or is it correct to say...

"She realized that she didn't know him, after all was said and done."

The way you use "after all" does not take a comma, but "after all" can also be used as an introductory phrase that does require a comma.

reph
03-14-2006, 04:01 AM
You don't need a comma in front of it.


The way you use "after all" does not take a comma, but "after all" can also be used as an introductory phrase that does require a comma.
In that case, the comma goes after the phrase.

If you plop "after all" into the middle of a sentence, it may need a comma on each end: "Carla decided to take a break no matter what the foreman said. She'd come in at six a.m. and worked until noon, after all, despite her headache." Whether you need commas depends on how you use "after all" what it modifies.

Sage
03-14-2006, 07:08 AM
Is "afterall" a real word, or have I just seen it wrong before, & somehow integrated it into the way I want to write it (but don't 'cuz Word says it's wrong).

Maryn
03-14-2006, 07:37 AM
Lots of words that frequently appear together eventually become joined, first with a hyphen, then without it in unknowing error, taken up in the closed form by edgy publications, finally accepted by the mainstream. (Examples include notebook, motorcycle, tomorrow, dustmop, with coffeemaker and countertop moving from hyphenated to closed more recently.)

So far, "after all" is still two words--to me. But I'm majorly un-edgy.

Maryn, an open book

reph
03-14-2006, 09:16 AM
"After all" is still two words, like please indulge me while I exercise the ax-sharpening equipment "a lot" and "more so."

Tish Davidson
03-14-2006, 11:40 AM
"After all" is still two words, like please indulge me while I exercise the ax-sharpening equipment "a lot" and "more so."

And for those of us who are traditionalists, "all right."

Phouka
03-15-2006, 08:05 AM
And for those of us who are traditionalists, "all right."

Am I really a traditionalist for still writing 'all right'? I was sticking to the idea that it was the only correct version and that 'alright' was an abomination.

reph
03-15-2006, 09:16 AM
"Alright" is an abomination.

jst5150
03-15-2006, 07:24 PM
"After all" is the Americanized and shortened version of the phrase "After all has been said and done ..." (Reference unavailable because I'm at work and have it at home. Regrets). So, if you use it, stick it on the front of whatever construct you build.

rekirts
03-15-2006, 10:02 PM
"Alright" is an abomination.Is not. :tongue

reph
03-15-2006, 10:32 PM
"After all" is the Americanized and shortened version of the phrase "After all has been said and done ..."... So, if you use it, stick it on the front of whatever construct you build.
Why does being an Americanized and shortened version mean it should go on the front?

jst5150
03-15-2006, 10:44 PM
Because ... it ... felt ... real good -- at the time -- to say that.

Yeah.
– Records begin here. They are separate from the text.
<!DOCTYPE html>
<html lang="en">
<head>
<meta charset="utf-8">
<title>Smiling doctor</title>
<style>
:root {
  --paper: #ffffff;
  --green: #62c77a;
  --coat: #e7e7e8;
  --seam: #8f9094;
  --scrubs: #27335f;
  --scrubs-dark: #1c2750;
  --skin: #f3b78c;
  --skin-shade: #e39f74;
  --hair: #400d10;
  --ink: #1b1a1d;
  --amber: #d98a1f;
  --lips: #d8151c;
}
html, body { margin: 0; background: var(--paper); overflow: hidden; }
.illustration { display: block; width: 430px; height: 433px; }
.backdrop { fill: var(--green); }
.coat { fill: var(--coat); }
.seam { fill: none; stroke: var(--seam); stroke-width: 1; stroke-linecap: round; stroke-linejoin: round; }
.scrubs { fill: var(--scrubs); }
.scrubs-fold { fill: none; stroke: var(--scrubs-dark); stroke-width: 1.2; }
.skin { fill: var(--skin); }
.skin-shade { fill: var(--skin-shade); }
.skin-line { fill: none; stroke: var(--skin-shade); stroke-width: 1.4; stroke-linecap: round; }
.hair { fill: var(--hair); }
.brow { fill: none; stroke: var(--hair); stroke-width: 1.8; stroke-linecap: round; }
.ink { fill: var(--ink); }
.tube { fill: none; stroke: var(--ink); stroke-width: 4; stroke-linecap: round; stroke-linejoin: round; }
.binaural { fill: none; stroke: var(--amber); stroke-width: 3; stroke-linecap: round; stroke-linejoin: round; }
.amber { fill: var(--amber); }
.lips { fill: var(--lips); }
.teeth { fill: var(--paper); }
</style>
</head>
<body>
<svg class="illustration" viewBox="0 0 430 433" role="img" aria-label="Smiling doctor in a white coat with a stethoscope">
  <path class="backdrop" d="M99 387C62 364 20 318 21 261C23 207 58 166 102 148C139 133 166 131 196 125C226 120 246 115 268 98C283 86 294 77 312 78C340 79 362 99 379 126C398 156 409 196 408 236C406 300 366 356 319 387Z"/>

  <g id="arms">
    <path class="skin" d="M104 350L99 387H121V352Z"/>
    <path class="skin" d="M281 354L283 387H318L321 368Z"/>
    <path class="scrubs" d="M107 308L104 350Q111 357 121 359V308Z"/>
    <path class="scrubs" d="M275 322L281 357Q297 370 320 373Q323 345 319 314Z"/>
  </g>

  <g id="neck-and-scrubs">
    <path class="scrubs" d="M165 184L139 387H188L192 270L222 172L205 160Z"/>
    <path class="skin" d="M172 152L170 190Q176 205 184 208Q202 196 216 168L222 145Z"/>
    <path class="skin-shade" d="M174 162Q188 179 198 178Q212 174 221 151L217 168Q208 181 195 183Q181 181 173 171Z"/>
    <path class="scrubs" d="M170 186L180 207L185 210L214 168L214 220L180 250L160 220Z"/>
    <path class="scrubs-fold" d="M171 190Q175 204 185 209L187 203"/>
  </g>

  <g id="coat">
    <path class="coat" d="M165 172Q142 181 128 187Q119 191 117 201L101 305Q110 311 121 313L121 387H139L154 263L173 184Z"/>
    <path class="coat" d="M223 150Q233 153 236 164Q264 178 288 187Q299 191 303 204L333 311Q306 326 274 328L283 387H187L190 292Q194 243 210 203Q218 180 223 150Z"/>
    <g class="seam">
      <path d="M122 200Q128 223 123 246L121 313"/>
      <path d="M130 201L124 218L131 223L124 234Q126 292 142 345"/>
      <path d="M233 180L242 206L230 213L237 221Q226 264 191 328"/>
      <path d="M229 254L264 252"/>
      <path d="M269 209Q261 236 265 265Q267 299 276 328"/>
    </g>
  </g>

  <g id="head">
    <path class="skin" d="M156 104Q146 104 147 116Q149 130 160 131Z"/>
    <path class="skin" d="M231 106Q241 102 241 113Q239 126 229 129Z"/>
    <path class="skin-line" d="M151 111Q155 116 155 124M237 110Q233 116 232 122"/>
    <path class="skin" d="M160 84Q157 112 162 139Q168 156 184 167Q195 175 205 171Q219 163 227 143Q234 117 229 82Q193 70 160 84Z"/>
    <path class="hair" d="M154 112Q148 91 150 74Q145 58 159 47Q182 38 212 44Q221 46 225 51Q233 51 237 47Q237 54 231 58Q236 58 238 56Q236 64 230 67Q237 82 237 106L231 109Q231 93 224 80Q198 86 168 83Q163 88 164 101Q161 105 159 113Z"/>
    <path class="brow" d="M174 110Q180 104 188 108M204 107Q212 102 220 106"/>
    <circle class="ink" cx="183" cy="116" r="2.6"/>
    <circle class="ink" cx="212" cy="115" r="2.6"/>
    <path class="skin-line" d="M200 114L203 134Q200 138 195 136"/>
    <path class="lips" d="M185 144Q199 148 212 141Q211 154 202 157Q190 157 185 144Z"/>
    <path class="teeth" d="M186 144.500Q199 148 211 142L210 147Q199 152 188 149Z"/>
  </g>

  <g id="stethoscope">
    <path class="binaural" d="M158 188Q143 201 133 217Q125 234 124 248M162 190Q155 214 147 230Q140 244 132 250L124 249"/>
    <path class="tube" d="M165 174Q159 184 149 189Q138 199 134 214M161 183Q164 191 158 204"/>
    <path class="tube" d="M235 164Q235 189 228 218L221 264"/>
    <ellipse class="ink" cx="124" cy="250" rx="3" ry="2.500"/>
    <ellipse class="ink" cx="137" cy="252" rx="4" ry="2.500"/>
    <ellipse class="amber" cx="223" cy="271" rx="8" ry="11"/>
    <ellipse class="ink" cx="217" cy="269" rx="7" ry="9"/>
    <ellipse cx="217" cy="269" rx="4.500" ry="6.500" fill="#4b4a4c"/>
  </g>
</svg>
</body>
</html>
I must have been finishing the last sips of coffee when I put that last part in there. Whoopsie daisy.